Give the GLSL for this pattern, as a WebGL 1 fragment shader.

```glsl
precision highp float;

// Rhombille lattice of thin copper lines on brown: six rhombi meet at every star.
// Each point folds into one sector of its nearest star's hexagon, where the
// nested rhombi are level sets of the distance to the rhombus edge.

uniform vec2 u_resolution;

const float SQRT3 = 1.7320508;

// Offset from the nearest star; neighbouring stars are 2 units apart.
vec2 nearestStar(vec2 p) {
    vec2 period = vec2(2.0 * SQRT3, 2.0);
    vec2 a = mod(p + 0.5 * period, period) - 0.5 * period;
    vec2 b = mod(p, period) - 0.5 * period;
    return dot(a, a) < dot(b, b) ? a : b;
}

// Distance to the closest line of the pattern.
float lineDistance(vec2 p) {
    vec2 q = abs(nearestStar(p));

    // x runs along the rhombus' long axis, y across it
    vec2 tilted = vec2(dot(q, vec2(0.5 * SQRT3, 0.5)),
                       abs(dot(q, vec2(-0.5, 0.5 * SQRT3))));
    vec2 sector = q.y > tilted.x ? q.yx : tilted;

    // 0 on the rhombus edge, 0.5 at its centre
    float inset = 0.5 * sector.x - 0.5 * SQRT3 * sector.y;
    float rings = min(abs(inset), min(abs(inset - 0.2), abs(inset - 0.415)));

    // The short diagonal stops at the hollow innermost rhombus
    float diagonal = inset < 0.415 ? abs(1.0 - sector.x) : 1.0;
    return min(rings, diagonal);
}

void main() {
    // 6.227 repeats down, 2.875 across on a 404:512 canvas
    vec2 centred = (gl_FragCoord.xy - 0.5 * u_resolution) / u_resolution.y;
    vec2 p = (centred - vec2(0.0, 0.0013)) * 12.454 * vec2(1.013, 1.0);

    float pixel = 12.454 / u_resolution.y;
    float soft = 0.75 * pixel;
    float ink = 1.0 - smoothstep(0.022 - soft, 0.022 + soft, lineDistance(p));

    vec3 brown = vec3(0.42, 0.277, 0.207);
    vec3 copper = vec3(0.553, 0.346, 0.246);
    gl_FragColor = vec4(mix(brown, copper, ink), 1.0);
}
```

*-*-*

Search the entries above for the string "rhombus". Copy each line in which it appears.

// nested rhombi are level sets of the distance to the rhombus edge.
    // x runs along the rhombus' long axis, y across it
    // 0 on the rhombus edge, 0.5 at its centre
    // The short diagonal stops at the hollow innermost rhombus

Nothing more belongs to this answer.